#### [Exercise input]
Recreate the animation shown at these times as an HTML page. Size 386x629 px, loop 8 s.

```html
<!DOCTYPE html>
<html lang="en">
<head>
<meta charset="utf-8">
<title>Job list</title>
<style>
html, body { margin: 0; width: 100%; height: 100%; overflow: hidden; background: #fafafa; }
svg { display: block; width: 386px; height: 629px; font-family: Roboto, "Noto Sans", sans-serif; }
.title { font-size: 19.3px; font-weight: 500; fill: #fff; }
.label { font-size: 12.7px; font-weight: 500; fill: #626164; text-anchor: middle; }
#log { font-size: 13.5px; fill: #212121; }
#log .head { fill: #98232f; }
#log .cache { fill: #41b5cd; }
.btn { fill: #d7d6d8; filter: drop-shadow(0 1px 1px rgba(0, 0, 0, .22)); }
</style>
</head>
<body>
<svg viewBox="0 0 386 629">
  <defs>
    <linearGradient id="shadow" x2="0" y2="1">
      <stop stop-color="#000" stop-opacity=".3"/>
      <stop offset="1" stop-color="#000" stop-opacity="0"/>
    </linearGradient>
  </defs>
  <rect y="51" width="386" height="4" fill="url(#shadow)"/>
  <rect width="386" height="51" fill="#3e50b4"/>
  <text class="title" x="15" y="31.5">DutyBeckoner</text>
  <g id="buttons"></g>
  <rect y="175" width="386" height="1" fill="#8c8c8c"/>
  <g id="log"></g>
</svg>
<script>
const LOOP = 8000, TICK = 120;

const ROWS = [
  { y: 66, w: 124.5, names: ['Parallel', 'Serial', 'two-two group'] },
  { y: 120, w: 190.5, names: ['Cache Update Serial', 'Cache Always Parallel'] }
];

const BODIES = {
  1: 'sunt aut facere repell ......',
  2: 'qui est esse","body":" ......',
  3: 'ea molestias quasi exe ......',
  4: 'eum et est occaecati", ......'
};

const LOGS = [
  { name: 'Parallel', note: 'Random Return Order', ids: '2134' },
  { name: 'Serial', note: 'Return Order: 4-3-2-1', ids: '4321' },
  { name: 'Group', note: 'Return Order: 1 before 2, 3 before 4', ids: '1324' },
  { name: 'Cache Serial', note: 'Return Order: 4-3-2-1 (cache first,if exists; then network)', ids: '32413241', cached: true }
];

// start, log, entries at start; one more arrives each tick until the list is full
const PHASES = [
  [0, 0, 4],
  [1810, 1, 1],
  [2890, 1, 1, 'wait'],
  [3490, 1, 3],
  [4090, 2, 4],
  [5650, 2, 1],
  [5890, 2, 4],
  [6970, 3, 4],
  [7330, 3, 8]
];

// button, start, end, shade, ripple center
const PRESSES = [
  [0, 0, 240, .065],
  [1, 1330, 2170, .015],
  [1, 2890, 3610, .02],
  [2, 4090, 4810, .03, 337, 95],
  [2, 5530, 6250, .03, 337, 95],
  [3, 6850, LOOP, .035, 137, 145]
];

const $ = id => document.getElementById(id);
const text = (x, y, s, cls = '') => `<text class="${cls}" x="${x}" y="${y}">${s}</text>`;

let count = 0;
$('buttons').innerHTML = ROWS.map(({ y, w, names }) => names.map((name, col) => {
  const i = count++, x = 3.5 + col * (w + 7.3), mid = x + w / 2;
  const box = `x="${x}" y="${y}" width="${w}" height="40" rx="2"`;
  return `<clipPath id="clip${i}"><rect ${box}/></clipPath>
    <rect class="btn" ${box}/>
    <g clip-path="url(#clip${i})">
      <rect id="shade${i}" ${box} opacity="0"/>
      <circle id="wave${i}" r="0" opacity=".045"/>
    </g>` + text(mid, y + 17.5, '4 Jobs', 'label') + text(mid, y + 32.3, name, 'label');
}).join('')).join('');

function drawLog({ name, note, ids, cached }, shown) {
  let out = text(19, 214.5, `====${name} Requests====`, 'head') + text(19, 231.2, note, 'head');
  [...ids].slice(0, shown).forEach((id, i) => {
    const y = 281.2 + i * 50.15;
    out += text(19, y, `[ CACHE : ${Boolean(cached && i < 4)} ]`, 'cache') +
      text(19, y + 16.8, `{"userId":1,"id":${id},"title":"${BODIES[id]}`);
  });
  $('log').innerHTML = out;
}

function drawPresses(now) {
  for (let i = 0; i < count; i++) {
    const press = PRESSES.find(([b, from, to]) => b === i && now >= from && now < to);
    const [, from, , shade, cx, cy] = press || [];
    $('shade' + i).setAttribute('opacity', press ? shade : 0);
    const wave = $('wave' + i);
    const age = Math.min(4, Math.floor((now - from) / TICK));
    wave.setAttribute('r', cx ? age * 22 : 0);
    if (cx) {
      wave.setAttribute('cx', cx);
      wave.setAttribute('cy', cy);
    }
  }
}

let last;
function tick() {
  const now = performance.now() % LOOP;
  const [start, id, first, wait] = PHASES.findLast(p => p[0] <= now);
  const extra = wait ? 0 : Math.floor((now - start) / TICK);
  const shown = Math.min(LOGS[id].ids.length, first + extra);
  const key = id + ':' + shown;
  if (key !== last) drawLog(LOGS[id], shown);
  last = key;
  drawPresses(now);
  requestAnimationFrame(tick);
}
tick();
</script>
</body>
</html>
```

==

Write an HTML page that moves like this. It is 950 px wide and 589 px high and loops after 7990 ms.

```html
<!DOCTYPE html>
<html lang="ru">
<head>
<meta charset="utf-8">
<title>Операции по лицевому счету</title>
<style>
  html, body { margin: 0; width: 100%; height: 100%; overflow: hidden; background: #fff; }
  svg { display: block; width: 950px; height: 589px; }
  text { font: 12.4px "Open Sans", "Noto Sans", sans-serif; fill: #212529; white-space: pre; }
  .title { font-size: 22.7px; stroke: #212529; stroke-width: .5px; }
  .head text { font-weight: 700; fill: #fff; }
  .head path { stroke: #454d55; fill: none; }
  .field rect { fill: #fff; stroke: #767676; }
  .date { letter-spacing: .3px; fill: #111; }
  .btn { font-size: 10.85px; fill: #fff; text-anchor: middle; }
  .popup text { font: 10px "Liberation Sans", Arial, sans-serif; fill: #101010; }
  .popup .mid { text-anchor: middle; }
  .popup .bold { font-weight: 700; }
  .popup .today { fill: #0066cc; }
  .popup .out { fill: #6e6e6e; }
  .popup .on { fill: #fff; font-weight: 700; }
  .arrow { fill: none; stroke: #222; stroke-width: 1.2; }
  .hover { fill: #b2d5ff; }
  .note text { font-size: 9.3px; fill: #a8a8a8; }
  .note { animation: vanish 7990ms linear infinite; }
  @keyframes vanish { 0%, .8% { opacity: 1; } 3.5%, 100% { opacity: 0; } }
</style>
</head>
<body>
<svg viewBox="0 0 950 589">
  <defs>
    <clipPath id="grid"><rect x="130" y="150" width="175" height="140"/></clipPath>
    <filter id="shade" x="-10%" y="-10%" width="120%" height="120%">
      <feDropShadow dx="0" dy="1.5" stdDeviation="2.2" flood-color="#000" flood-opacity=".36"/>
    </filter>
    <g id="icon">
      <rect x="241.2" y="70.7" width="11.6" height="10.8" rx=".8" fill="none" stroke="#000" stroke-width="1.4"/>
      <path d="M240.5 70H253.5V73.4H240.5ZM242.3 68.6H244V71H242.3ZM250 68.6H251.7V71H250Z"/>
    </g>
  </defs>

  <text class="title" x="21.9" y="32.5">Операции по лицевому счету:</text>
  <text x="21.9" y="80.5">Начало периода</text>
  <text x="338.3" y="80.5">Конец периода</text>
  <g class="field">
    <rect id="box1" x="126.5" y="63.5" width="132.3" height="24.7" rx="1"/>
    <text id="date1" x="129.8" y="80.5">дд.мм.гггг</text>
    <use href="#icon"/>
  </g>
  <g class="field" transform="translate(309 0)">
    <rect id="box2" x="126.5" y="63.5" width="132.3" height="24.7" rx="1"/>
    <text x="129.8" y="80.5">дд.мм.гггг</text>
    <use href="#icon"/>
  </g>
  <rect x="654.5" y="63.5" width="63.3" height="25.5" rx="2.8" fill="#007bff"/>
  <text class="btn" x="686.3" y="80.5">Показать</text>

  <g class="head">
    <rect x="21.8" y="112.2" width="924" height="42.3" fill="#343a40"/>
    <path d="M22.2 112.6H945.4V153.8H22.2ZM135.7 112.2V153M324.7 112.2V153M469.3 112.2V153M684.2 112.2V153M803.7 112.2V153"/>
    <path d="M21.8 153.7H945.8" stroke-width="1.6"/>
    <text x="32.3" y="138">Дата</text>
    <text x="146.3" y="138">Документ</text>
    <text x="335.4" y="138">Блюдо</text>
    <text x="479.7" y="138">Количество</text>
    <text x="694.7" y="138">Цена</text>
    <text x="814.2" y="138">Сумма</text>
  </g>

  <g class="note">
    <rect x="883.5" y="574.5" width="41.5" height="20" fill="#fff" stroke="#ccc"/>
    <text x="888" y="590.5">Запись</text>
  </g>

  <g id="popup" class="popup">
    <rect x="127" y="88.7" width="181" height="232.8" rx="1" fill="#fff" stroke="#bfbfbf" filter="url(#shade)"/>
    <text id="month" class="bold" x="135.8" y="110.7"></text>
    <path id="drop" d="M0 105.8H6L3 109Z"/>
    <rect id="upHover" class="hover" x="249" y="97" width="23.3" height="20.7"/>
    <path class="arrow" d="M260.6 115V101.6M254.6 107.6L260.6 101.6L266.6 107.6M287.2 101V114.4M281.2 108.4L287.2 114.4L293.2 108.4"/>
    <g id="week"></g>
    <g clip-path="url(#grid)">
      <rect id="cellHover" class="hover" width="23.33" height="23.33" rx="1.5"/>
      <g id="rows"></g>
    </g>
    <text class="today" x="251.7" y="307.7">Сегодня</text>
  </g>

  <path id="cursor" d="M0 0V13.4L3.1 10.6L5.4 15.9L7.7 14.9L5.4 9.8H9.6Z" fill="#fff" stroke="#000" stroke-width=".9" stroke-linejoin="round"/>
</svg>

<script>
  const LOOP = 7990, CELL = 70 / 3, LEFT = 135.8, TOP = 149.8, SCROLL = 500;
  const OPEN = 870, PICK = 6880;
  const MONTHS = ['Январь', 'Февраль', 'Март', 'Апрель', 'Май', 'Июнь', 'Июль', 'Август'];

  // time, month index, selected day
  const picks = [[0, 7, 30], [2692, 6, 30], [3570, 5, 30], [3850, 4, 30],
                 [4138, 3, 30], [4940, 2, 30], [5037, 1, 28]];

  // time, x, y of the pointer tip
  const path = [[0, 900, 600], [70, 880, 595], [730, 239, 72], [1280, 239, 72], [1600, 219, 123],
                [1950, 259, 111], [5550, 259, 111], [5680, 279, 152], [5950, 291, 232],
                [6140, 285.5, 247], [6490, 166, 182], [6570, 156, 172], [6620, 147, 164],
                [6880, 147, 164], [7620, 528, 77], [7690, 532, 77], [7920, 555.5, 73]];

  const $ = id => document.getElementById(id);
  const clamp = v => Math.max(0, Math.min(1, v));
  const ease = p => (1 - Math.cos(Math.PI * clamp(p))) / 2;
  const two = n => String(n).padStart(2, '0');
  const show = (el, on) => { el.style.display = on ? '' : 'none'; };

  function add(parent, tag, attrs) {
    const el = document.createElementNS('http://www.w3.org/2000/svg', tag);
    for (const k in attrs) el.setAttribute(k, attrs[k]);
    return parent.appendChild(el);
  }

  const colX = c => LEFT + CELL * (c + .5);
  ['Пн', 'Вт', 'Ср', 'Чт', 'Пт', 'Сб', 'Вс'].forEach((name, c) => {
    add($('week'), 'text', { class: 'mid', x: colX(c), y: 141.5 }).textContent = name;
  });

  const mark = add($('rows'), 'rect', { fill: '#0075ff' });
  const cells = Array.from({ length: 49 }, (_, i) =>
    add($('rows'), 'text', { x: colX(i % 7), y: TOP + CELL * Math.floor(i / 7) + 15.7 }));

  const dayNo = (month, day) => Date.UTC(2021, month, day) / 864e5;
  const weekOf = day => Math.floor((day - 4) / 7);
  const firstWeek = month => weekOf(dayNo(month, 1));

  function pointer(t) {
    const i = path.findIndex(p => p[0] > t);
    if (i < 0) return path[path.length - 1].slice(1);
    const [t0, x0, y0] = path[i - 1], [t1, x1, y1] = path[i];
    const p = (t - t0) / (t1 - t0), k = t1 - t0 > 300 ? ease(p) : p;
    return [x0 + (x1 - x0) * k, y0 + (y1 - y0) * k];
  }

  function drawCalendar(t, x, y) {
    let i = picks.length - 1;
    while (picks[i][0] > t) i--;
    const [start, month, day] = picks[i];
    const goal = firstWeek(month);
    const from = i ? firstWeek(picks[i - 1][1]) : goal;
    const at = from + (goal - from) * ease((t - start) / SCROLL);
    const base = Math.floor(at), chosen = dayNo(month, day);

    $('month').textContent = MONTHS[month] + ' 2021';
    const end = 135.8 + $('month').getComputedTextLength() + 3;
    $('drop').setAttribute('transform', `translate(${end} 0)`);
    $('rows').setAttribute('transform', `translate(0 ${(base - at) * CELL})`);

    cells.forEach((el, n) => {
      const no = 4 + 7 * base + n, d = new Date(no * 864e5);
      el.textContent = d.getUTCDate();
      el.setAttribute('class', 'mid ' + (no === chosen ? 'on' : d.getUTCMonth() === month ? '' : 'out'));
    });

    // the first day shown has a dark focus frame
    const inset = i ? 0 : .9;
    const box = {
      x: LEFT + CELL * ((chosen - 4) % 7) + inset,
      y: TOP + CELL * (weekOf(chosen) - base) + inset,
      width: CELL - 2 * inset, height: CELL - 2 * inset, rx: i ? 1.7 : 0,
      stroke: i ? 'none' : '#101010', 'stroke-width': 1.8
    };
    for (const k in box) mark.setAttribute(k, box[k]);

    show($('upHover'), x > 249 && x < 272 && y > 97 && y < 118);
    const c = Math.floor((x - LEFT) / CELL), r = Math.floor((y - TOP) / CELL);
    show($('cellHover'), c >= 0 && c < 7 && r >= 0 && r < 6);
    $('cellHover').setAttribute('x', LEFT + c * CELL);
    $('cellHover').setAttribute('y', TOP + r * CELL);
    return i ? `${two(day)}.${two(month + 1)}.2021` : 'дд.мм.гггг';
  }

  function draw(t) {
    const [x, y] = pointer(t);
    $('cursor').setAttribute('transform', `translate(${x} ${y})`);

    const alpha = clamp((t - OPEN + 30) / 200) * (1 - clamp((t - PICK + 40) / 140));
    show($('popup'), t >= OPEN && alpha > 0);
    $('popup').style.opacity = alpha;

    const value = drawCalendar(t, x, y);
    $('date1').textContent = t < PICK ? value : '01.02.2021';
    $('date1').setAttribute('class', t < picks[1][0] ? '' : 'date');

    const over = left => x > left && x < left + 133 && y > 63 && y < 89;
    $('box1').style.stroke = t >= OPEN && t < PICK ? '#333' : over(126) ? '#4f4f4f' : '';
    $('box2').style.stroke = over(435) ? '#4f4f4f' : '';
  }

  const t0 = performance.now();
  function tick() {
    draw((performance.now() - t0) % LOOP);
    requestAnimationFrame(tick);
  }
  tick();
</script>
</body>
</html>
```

#### [The task]
From the entries, copy every line in which the string "picks" can be found.

#### [Expected answer]
  const picks = [[0, 7, 30], [2692, 6, 30], [3570, 5, 30], [3850, 4, 30],
    let i = picks.length - 1;
    while (picks[i][0] > t) i--;
    const [start, month, day] = picks[i];
    const from = i ? firstWeek(picks[i - 1][1]) : goal;
    $('date1').setAttribute('class', t < picks[1][0] ? '' : 'date');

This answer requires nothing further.